▸ YOUR TASK:
Reproduce each line of the material exactly as it reads.
===============
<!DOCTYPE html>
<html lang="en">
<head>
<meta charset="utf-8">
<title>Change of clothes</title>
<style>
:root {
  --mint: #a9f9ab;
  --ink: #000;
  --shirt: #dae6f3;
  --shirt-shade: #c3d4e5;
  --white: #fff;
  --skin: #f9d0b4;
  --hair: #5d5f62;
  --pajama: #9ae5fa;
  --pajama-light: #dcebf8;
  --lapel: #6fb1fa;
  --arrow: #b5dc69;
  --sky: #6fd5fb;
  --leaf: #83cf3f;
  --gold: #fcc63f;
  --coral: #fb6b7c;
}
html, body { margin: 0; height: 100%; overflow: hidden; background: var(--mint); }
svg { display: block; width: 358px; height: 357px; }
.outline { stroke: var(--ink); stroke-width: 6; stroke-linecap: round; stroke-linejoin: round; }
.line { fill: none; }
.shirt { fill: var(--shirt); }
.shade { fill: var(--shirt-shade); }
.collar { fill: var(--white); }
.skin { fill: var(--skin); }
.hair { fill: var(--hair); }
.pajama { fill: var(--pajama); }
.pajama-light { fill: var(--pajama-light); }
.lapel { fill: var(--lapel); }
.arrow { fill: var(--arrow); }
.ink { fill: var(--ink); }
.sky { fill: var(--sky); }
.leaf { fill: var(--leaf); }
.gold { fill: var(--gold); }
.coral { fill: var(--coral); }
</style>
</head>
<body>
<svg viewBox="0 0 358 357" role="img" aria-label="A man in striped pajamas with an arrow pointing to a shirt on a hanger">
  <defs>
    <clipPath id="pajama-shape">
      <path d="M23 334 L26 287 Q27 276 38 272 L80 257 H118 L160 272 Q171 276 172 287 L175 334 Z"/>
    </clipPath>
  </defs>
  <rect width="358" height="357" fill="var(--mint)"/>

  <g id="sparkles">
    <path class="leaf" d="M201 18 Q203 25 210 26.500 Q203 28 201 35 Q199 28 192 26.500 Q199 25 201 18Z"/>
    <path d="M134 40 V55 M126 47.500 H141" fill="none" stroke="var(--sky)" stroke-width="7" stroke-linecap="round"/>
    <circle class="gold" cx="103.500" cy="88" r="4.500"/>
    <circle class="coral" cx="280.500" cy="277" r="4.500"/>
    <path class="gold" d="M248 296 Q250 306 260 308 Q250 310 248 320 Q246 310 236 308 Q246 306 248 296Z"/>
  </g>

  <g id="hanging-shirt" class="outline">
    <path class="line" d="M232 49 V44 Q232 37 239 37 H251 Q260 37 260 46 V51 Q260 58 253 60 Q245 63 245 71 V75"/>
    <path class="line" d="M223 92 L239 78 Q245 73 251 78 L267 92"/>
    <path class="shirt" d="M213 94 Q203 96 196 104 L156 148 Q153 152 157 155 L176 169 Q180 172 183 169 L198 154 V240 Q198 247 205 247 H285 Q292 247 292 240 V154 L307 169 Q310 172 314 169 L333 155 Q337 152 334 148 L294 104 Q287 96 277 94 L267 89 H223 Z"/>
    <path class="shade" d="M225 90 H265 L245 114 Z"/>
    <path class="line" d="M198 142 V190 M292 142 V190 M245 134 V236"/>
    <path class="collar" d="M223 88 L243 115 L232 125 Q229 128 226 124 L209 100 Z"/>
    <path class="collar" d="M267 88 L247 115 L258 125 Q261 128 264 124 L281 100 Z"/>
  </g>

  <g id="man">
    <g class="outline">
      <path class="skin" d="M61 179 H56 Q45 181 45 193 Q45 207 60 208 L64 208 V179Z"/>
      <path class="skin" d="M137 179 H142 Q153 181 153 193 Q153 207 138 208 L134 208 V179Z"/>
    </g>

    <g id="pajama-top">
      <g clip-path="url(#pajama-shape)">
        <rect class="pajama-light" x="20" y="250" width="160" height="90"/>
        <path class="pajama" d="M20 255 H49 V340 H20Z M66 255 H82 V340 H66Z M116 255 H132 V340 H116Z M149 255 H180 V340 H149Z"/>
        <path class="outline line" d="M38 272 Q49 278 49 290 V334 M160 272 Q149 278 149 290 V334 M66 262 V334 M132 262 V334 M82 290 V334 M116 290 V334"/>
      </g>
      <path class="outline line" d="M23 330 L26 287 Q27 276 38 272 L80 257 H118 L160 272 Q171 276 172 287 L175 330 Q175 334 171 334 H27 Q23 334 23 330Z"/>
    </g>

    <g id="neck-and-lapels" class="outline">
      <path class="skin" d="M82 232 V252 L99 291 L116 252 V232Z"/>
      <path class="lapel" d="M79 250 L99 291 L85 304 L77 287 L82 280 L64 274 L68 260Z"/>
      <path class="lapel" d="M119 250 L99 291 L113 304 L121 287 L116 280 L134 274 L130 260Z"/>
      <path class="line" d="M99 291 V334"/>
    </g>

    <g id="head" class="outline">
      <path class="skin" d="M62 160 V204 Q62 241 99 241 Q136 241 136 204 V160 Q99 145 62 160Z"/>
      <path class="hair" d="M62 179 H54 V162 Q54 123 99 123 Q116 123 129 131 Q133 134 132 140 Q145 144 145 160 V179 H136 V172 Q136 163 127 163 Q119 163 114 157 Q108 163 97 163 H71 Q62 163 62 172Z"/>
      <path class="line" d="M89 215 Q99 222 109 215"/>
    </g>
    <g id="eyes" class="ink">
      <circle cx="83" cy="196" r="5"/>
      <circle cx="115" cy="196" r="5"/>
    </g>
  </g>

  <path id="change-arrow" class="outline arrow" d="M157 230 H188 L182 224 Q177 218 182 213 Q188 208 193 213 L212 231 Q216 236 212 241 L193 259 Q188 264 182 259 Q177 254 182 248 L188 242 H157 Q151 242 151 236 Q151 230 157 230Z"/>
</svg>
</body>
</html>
===============
▸ SOLUTION BELOW:
<!DOCTYPE html>
<html lang="en">
<head>
<meta charset="utf-8">
<title>Change of clothes</title>
<style>
:root {
  --mint: #a9f9ab;
  --ink: #000;
  --shirt: #dae6f3;
  --shirt-shade: #c3d4e5;
  --white: #fff;
  --skin: #f9d0b4;
  --hair: #5d5f62;
  --pajama: #9ae5fa;
  --pajama-light: #dcebf8;
  --lapel: #6fb1fa;
  --arrow: #b5dc69;
  --sky: #6fd5fb;
  --leaf: #83cf3f;
  --gold: #fcc63f;
  --coral: #fb6b7c;
}
html, body { margin: 0; height: 100%; overflow: hidden; background: var(--mint); }
svg { display: block; width: 358px; height: 357px; }
.outline { stroke: var(--ink); stroke-width: 6; stroke-linecap: round; stroke-linejoin: round; }
.line { fill: none; }
.shirt { fill: var(--shirt); }
.shade { fill: var(--shirt-shade); }
.collar { fill: var(--white); }
.skin { fill: var(--skin); }
.hair { fill: var(--hair); }
.pajama { fill: var(--pajama); }
.pajama-light { fill: var(--pajama-light); }
.lapel { fill: var(--lapel); }
.arrow { fill: var(--arrow); }
.ink { fill: var(--ink); }
.sky { fill: var(--sky); }
.leaf { fill: var(--leaf); }
.gold { fill: var(--gold); }
.coral { fill: var(--coral); }
</style>
</head>
<body>
<svg viewBox="0 0 358 357" role="img" aria-label="A man in striped pajamas with an arrow pointing to a shirt on a hanger">
  <defs>
    <clipPath id="pajama-shape">
      <path d="M23 334 L26 287 Q27 276 38 272 L80 257 H118 L160 272 Q171 276 172 287 L175 334 Z"/>
    </clipPath>
  </defs>
  <rect width="358" height="357" fill="var(--mint)"/>

  <g id="sparkles">
    <path class="leaf" d="M201 18 Q203 25 210 26.500 Q203 28 201 35 Q199 28 192 26.500 Q199 25 201 18Z"/>
    <path d="M134 40 V55 M126 47.500 H141" fill="none" stroke="var(--sky)" stroke-width="7" stroke-linecap="round"/>
    <circle class="gold" cx="103.500" cy="88" r="4.500"/>
    <circle class="coral" cx="280.500" cy="277" r="4.500"/>
    <path class="gold" d="M248 296 Q250 306 260 308 Q250 310 248 320 Q246 310 236 308 Q246 306 248 296Z"/>
  </g>

  <g id="hanging-shirt" class="outline">
    <path class="line" d="M232 49 V44 Q232 37 239 37 H251 Q260 37 260 46 V51 Q260 58 253 60 Q245 63 245 71 V75"/>
    <path class="line" d="M223 92 L239 78 Q245 73 251 78 L267 92"/>
    <path class="shirt" d="M213 94 Q203 96 196 104 L156 148 Q153 152 157 155 L176 169 Q180 172 183 169 L198 154 V240 Q198 247 205 247 H285 Q292 247 292 240 V154 L307 169 Q310 172 314 169 L333 155 Q337 152 334 148 L294 104 Q287 96 277 94 L267 89 H223 Z"/>
    <path class="shade" d="M225 90 H265 L245 114 Z"/>
    <path class="line" d="M198 142 V190 M292 142 V190 M245 134 V236"/>
    <path class="collar" d="M223 88 L243 115 L232 125 Q229 128 226 124 L209 100 Z"/>
    <path class="collar" d="M267 88 L247 115 L258 125 Q261 128 264 124 L281 100 Z"/>
  </g>

  <g id="man">
    <g class="outline">
      <path class="skin" d="M61 179 H56 Q45 181 45 193 Q45 207 60 208 L64 208 V179Z"/>
      <path class="skin" d="M137 179 H142 Q153 181 153 193 Q153 207 138 208 L134 208 V179Z"/>
    </g>

    <g id="pajama-top">
      <g clip-path="url(#pajama-shape)">
        <rect class="pajama-light" x="20" y="250" width="160" height="90"/>
        <path class="pajama" d="M20 255 H49 V340 H20Z M66 255 H82 V340 H66Z M116 255 H132 V340 H116Z M149 255 H180 V340 H149Z"/>
        <path class="outline line" d="M38 272 Q49 278 49 290 V334 M160 272 Q149 278 149 290 V334 M66 262 V334 M132 262 V334 M82 290 V334 M116 290 V334"/>
      </g>
      <path class="outline line" d="M23 330 L26 287 Q27 276 38 272 L80 257 H118 L160 272 Q171 276 172 287 L175 330 Q175 334 171 334 H27 Q23 334 23 330Z"/>
    </g>

    <g id="neck-and-lapels" class="outline">
      <path class="skin" d="M82 232 V252 L99 291 L116 252 V232Z"/>
      <path class="lapel" d="M79 250 L99 291 L85 304 L77 287 L82 280 L64 274 L68 260Z"/>
      <path class="lapel" d="M119 250 L99 291 L113 304 L121 287 L116 280 L134 274 L130 260Z"/>
      <path class="line" d="M99 291 V334"/>
    </g>

    <g id="head" class="outline">
      <path class="skin" d="M62 160 V204 Q62 241 99 241 Q136 241 136 204 V160 Q99 145 62 160Z"/>
      <path class="hair" d="M62 179 H54 V162 Q54 123 99 123 Q116 123 129 131 Q133 134 132 140 Q145 144 145 160 V179 H136 V172 Q136 163 127 163 Q119 163 114 157 Q108 163 97 163 H71 Q62 163 62 172Z"/>
      <path class="line" d="M89 215 Q99 222 109 215"/>
    </g>
    <g id="eyes" class="ink">
      <circle cx="83" cy="196" r="5"/>
      <circle cx="115" cy="196" r="5"/>
    </g>
  </g>

  <path id="change-arrow" class="outline arrow" d="M157 230 H188 L182 224 Q177 218 182 213 Q188 208 193 213 L212 231 Q216 236 212 241 L193 259 Q188 264 182 259 Q177 254 182 248 L188 242 H157 Q151 242 151 236 Q151 230 157 230Z"/>
</svg>
</body>
</html>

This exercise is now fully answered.